TASK ITEM
Below is some data. Retype exactly the lines starting at the one with "367Q800 363 805" and ending at the one with "581Q230 573 299".

DATA TO USE
- Opening Delimiter -

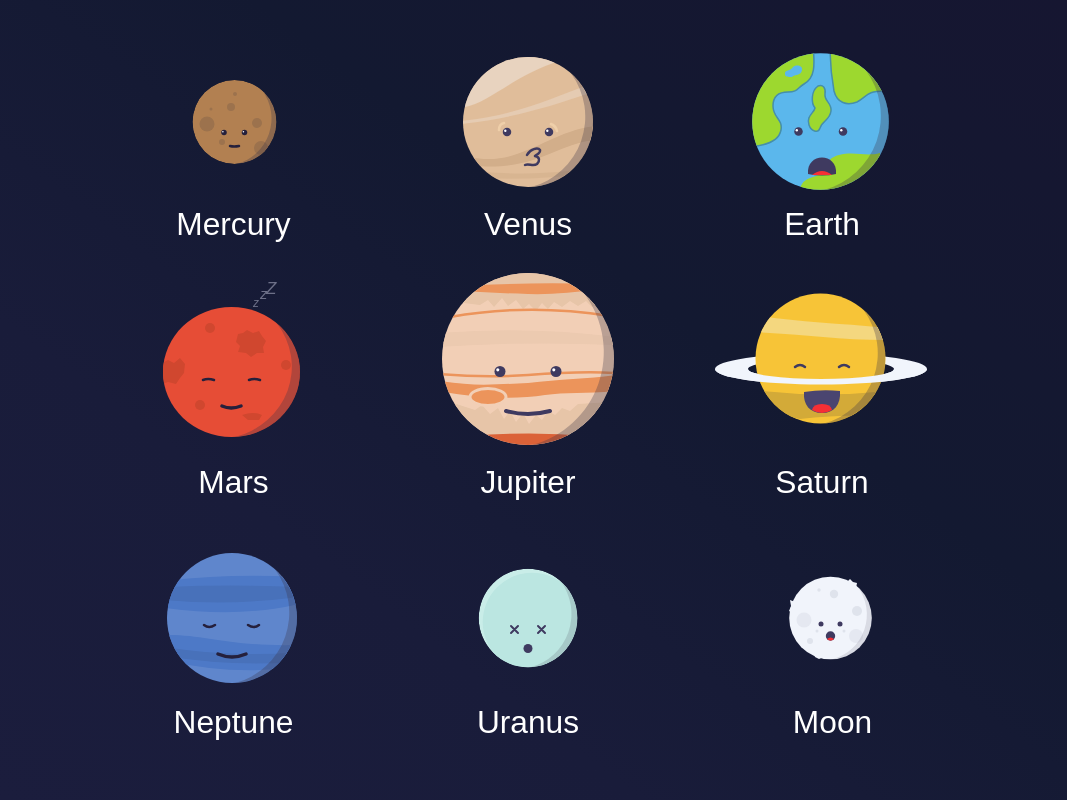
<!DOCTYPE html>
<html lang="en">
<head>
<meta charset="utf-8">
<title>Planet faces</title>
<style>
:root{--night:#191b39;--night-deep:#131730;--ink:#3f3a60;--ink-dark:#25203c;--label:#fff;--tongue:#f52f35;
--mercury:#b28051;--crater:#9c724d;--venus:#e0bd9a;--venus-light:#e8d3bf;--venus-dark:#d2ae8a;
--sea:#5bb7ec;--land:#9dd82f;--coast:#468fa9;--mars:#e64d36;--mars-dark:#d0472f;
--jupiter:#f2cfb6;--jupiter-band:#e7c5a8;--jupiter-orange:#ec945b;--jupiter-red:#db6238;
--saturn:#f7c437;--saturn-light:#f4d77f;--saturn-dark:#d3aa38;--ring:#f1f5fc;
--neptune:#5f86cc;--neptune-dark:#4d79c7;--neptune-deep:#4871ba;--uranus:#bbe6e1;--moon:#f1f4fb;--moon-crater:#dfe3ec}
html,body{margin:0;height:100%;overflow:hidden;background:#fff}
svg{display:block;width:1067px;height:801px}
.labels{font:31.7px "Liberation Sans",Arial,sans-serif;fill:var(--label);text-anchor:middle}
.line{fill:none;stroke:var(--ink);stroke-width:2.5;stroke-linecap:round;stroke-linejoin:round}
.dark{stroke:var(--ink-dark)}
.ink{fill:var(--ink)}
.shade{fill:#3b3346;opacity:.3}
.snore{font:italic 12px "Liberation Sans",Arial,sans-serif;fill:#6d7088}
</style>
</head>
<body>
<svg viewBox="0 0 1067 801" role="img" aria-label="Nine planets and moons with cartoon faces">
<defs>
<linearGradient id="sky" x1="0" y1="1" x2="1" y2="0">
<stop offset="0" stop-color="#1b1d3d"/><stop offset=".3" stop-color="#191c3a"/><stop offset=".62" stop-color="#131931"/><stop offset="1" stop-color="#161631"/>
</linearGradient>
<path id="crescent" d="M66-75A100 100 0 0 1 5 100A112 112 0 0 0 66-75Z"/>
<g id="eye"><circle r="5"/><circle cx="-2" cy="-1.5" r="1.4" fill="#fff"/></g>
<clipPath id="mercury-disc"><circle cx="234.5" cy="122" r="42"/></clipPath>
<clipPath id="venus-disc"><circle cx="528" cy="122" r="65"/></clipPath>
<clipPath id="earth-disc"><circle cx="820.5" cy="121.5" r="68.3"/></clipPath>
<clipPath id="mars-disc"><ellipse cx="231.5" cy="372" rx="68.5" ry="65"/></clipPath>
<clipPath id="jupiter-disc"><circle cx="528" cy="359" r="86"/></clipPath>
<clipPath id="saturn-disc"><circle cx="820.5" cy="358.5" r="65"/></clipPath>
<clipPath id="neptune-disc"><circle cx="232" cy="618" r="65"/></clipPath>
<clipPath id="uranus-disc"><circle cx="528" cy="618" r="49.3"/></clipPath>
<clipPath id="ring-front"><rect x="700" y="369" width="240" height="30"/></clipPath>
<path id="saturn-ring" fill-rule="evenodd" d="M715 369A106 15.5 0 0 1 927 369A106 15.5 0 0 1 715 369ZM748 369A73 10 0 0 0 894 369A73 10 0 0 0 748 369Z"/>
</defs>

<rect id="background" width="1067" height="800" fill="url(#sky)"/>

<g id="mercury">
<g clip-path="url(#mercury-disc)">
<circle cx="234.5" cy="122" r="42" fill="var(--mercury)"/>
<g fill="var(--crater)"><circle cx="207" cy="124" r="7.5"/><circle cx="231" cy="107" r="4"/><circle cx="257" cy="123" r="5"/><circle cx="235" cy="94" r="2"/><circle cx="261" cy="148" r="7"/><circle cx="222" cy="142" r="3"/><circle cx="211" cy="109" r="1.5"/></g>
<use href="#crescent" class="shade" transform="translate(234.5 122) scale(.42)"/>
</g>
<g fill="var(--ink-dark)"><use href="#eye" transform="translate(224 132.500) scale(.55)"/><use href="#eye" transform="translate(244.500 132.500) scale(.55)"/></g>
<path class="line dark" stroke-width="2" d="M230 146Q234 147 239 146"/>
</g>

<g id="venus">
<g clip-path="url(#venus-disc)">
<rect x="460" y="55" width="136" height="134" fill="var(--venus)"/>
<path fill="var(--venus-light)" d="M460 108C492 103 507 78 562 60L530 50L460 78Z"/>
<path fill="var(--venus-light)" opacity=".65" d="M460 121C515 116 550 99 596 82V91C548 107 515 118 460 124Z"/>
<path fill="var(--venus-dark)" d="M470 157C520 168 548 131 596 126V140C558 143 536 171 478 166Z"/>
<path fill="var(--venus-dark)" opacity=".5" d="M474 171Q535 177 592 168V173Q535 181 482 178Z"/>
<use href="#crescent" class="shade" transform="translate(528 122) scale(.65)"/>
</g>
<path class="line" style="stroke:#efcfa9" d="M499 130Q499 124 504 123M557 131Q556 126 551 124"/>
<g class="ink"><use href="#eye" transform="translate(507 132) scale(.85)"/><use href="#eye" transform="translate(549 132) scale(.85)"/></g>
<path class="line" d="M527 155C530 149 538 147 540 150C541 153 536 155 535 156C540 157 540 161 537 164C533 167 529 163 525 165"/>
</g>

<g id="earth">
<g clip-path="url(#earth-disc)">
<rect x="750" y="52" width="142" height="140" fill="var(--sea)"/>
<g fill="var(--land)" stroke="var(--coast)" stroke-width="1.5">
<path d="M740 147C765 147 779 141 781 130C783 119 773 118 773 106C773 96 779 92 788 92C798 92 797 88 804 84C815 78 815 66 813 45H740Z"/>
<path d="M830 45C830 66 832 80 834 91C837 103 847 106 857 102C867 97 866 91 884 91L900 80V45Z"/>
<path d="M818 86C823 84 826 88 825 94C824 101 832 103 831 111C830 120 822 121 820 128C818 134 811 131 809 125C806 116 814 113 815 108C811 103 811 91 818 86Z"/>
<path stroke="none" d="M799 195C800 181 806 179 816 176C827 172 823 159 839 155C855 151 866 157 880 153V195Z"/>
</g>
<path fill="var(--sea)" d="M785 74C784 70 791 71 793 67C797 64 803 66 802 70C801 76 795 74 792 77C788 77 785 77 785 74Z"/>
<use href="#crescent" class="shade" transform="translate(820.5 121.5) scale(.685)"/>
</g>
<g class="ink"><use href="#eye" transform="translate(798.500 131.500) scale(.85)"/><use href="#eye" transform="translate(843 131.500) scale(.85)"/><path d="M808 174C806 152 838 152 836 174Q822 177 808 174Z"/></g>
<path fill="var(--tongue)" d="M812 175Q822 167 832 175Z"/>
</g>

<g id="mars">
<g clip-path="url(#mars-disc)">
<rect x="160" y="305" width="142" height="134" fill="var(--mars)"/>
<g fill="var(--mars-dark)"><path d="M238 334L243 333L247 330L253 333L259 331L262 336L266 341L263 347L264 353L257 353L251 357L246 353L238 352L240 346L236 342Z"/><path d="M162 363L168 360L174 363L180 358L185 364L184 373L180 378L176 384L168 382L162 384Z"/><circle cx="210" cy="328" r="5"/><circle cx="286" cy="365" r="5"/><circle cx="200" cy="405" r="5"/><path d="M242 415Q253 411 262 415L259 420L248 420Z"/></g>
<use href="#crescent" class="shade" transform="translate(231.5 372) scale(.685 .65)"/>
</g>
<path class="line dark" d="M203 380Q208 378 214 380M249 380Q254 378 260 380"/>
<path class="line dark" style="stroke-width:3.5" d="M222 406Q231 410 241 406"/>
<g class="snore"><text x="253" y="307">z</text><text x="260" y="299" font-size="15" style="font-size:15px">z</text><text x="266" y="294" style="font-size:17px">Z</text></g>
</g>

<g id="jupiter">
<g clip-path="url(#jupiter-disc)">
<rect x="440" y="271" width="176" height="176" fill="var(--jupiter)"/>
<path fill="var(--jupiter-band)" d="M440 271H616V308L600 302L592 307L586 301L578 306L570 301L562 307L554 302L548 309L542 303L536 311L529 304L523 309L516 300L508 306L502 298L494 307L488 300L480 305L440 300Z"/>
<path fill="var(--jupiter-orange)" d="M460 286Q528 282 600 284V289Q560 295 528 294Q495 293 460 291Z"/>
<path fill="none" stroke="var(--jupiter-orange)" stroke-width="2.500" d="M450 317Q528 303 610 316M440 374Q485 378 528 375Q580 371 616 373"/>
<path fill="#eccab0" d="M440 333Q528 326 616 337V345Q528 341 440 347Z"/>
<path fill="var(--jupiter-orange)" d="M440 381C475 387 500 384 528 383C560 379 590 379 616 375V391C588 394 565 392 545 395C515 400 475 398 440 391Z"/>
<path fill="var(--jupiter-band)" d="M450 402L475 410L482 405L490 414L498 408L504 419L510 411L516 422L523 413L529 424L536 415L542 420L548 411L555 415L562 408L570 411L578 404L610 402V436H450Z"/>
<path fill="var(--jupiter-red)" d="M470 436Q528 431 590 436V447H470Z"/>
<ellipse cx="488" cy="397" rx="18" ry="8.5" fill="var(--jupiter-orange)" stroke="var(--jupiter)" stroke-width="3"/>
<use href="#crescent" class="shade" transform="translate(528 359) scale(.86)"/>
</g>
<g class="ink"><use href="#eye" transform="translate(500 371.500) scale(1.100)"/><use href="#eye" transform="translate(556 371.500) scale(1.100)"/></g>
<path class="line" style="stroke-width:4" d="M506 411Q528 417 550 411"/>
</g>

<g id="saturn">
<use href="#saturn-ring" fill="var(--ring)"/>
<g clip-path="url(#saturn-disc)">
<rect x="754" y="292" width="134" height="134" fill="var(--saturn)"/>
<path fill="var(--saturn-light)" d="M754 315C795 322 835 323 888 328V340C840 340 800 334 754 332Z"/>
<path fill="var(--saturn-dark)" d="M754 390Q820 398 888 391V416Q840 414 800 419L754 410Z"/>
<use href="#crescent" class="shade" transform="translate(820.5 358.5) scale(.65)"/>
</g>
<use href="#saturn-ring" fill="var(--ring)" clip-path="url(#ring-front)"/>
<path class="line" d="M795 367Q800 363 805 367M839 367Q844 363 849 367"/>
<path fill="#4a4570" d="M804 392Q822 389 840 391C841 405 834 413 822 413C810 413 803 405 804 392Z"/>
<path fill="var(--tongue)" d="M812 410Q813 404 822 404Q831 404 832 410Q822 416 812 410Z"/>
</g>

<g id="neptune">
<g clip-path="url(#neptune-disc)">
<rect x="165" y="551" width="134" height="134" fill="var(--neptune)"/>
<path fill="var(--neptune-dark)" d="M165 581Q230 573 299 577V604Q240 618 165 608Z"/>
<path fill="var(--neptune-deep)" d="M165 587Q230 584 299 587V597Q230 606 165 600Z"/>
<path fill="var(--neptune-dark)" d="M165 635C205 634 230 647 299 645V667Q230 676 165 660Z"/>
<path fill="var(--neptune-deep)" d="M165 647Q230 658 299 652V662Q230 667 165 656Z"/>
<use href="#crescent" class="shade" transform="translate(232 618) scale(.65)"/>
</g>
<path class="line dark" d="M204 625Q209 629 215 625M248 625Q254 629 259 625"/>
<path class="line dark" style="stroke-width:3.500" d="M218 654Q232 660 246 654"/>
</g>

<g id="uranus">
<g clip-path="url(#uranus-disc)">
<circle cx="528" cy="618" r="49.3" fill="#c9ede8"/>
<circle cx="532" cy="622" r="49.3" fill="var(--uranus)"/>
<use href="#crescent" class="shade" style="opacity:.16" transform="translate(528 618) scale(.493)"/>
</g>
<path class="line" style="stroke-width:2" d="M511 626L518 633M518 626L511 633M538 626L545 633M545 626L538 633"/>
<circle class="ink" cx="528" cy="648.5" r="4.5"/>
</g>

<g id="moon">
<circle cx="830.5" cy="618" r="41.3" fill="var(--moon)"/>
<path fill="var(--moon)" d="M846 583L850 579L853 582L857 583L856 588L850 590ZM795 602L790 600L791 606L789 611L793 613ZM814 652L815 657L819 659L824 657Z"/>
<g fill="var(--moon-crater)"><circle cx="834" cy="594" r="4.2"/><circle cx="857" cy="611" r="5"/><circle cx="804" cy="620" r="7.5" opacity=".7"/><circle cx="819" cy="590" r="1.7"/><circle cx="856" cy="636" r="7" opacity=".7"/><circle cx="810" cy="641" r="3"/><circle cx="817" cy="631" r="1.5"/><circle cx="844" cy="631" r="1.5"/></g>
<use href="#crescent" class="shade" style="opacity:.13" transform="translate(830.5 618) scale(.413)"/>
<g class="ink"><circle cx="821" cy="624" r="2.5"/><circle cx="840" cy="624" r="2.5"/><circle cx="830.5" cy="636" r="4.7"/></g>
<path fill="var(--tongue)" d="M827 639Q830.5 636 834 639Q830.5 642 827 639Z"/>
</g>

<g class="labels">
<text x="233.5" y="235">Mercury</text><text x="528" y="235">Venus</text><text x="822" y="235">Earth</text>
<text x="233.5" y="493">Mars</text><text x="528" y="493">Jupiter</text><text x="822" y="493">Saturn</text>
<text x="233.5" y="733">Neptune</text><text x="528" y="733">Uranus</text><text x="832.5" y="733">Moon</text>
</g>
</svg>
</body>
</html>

- Closing Delimiter -

EXPECTED ANSWER
<path class="line" d="M795 367Q800 363 805 367M839 367Q844 363 849 367"/>
<path fill="#4a4570" d="M804 392Q822 389 840 391C841 405 834 413 822 413C810 413 803 405 804 392Z"/>
<path fill="var(--tongue)" d="M812 410Q813 404 822 404Q831 404 832 410Q822 416 812 410Z"/>
</g>

<g id="neptune">
<g clip-path="url(#neptune-disc)">
<rect x="165" y="551" width="134" height="134" fill="var(--neptune)"/>
<path fill="var(--neptune-dark)" d="M165 581Q230 573 299 577V604Q240 618 165 608Z"/>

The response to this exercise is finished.